Do not reprove a scoffer, or he will hate you; reprove a wise man, and he will love you. Give instruction to a wise man, and he will be still wiser; teach a righteous man, and he will increase in learning. The fear of the LORD is the beginning of wisdom, and the knowledge of the Holy One is insight. – Proverbs 9:8-10
I remember sitting in a Bible study many years ago where the leader said we need to have a “teachable spirit.” I don’t remember much of anything else from that study, but I did walk away with the idea that I need to be open to being taught or in other words… rebuked.
Unfortunately, I can’t say I’ve always lived up to that standard. There have been too many times when I have been told something I didn’t like and I handled it poorly. I walked away not thinking very highly of the person who rebuked me.
When I teach I know I can get into an annoying little habit of using certain words repeatedly. I might say the word “junk” or “stuff” (two examples I’ve overused) so many times in one lesson that it’ll be bothersome to people. When I hear critical comments about this, I react. This can be especially troublesome if these comments are coming from someone close to me. My first reaction is usually a defensive one. I might become argumentative. However, if I take a few moments and reflect on what was said, I could very well learn something. Because the “rebuke” is coming from someone close, I have to remember they probably have my best interests at heart. If I listen to their comment, there is a good chance I will learn something.
But the other side of this coin is equally important. What if we are doing the rebuking? Proverbs tells we are not to reprove a “scoffer,” which would seem to be someone unwise. There are times we just need to be quiet and walk away. Yes we might know someone needs a wrong pointed out to them, but are they wise enough to receive it?
Or you may very well come to the conclusion that this is a particular situation in which it might be the best thing for you to just be quiet and move along.

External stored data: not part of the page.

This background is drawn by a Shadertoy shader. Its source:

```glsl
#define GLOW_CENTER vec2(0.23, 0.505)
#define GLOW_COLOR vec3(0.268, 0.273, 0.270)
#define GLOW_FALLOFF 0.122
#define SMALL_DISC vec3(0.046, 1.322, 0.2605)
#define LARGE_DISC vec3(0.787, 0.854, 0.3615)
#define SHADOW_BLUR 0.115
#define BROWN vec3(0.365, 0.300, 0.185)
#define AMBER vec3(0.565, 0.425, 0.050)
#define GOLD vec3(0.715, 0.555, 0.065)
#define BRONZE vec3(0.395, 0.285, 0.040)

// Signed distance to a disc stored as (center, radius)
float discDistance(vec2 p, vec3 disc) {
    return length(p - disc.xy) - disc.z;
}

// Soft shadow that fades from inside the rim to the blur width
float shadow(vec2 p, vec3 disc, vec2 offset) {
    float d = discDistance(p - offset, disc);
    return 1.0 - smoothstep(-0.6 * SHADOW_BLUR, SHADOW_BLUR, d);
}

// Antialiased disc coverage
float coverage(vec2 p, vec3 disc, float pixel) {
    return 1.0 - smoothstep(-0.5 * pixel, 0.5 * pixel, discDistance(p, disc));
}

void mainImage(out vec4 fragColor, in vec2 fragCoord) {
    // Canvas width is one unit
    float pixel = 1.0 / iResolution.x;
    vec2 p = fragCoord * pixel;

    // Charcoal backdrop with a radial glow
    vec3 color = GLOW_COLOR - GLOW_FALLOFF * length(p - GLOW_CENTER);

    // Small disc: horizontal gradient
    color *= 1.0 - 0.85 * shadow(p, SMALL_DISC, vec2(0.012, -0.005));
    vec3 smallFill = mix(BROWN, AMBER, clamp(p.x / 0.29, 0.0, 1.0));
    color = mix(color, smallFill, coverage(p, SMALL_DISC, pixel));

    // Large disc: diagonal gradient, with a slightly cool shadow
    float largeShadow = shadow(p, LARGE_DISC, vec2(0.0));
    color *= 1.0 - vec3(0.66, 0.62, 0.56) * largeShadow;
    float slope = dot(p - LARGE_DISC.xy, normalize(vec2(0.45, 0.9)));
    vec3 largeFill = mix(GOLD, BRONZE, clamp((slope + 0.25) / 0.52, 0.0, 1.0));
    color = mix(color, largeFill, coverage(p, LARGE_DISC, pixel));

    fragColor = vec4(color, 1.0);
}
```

Do you have a teachable spirit? Or to put it another way, are you wise enough to listen, accept and learn from rebuke? Your first reaction might be to defend your or justify you position, but the writer of Proverbs tells us we will be “still wiser” if we listen to reproof.